Injustice: Gods Among Us is a comic book prequel to the video game of the same name. The focus of both is an alternate universe in which Superman appoints himself dictator of Earth. What pushed him over the edge, you ask? The Joker tricked him into killing his pregnant wife, Lois, which resulted in Metropolis getting nuked. Superman takes this very, very badly. After murdering the Joker, Superman takes over the world, determined to restore law and order whether anyone else wants him to or not.

And, surprise surprise, some of Earth's other heroes don't approve of Superman's regime. Superman retaliates in all sorts of horrible ways: he exposes Batman's secret identity to the world, pummels Green Arrow to death and breaks Batman's back. Losing your wife and your city really sucks, but our sympathy can only stretch so far.


Most superheroes have been mind controlled at least once in their careers. Superman is certainly no exception. Surprisingly often, villains seek to brainwash Superman for the express purpose of beating up Batman. In World's Finest #95, for example, an alien race makes Superman and Batman hate each other so they'll fight and settle the age-old question of whether Batman could take Superman in a fight.

Nearly 1000 issues later, Superman tries to kill Batman and Robin at the behest of the villain Horatio Socrates. And in World's Finest #261, the Penguin and Terra-Man hypnotize Superman into thinking that he's the Sundance Kid and that Batman is his enemy. We're sure there are other examples, but we're running out of room here, so let's just move on.


Have you ever thought about just dropping everything and starting a new, less stressful life somewhere else? Superman sure did. But unlike the rest of us schmoes, he has both the powers and the selfish attitude to make his dream come true. In Superman #210, he hypnotizes all of his friends into believing Clark Kent killed himself over Lois Lane's repeated rejections. That seems a bit extreme, but okay.

After successfully faking his death, Superman is shocked to discover that people actually like him and are sad he is dead. Clark, of course, "miraculously" comes back to life by the end of the issue. You'd think a grown man would know better than to fake his death to avoid personal problems, but then again, this is Superman we're talking about...


In Superman #150, Lana and Lois take their romantic rivalry for Superman to the next level: they pretend to arrange a duel to the death in the hopes that Superman will finally marry one of them.
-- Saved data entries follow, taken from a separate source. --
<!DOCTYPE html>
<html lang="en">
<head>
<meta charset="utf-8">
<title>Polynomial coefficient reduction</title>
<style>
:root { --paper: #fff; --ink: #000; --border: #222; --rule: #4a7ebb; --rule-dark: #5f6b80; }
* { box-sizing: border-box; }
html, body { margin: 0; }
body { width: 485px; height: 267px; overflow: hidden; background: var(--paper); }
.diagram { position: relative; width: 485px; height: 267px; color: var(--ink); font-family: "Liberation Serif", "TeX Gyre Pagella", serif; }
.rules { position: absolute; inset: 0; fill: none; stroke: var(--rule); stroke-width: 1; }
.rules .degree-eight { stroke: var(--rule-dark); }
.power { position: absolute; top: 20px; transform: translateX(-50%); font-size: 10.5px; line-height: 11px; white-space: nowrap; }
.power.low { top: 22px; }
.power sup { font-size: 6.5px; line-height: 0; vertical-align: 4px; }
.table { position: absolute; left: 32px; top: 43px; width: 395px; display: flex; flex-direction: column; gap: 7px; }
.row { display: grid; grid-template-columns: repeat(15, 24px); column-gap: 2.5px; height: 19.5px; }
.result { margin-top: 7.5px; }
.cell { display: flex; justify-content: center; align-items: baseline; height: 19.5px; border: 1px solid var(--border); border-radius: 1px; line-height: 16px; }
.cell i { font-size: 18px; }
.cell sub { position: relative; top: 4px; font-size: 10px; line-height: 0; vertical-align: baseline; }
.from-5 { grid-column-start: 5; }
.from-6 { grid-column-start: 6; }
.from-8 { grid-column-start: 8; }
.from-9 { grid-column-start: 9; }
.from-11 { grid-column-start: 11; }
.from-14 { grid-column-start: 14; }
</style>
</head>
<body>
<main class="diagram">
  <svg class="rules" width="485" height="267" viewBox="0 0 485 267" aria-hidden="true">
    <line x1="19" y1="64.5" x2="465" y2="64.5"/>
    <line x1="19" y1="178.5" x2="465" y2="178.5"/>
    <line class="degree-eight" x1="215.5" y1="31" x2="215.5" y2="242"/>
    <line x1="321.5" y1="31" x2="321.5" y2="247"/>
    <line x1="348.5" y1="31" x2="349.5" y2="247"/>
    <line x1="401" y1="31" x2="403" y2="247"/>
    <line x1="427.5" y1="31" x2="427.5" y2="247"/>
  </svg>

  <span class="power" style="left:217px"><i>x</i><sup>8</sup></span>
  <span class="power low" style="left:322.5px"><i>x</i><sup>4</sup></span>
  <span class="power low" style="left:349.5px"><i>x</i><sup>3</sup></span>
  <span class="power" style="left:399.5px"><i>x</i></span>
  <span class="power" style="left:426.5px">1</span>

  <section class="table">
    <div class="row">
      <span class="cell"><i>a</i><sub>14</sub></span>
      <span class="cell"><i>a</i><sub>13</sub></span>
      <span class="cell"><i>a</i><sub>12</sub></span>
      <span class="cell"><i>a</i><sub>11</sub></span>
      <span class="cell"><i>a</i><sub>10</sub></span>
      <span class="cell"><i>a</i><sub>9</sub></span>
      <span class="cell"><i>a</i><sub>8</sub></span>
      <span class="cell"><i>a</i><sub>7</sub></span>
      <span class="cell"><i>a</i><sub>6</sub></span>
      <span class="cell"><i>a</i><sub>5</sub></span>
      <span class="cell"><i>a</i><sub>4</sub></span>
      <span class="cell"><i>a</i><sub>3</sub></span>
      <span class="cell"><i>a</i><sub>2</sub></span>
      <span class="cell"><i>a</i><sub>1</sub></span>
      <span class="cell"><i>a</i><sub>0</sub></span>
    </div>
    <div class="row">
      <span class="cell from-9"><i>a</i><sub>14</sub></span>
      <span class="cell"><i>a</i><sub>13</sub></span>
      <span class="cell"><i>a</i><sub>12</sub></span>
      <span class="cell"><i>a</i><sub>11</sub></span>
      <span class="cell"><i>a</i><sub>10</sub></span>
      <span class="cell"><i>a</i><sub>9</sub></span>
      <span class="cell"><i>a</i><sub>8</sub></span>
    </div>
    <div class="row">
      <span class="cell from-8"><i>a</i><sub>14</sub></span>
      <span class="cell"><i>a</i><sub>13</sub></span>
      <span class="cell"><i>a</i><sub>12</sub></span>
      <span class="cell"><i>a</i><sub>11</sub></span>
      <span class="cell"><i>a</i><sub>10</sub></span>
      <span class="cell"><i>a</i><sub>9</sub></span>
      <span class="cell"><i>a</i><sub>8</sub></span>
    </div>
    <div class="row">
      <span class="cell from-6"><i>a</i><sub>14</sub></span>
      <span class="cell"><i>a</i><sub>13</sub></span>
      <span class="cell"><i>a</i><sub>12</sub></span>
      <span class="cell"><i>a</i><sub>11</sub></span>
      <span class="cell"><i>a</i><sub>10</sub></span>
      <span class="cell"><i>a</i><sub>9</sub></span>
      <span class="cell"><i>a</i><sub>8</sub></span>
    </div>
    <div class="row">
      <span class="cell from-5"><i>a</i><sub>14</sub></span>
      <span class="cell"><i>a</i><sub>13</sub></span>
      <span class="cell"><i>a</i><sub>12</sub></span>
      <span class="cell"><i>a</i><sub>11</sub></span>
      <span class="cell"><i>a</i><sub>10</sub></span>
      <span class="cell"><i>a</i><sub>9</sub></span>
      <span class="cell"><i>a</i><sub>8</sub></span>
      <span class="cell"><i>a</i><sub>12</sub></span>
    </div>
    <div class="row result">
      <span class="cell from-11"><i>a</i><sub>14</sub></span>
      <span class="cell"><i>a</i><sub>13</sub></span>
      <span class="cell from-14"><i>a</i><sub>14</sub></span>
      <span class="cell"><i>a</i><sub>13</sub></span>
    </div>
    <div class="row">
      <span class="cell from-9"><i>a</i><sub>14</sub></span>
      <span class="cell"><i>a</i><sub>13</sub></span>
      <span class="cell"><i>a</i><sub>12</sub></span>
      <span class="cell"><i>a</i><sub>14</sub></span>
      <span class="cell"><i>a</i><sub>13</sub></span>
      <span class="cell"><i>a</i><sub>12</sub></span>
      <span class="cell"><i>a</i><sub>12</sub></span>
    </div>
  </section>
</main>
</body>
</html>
Now granted, this is not exactly healthy behavior, but the way Superman deals with it is equally horrifying. Supes figures out he's being pranked and sets up a prank of his own.

Constructing robot duplicates of both Lois and Lana, he arranges for each woman to not only duel her friend's robot double but to "kill" said double. Lois collapses with grief when she stabs "Lana" to death, while Lana is horrified when she fatally "shoots" Lois. Somehow, when we heard about Superman setting up a robot battle, we were picturing something way more awesome than this.

More in Lists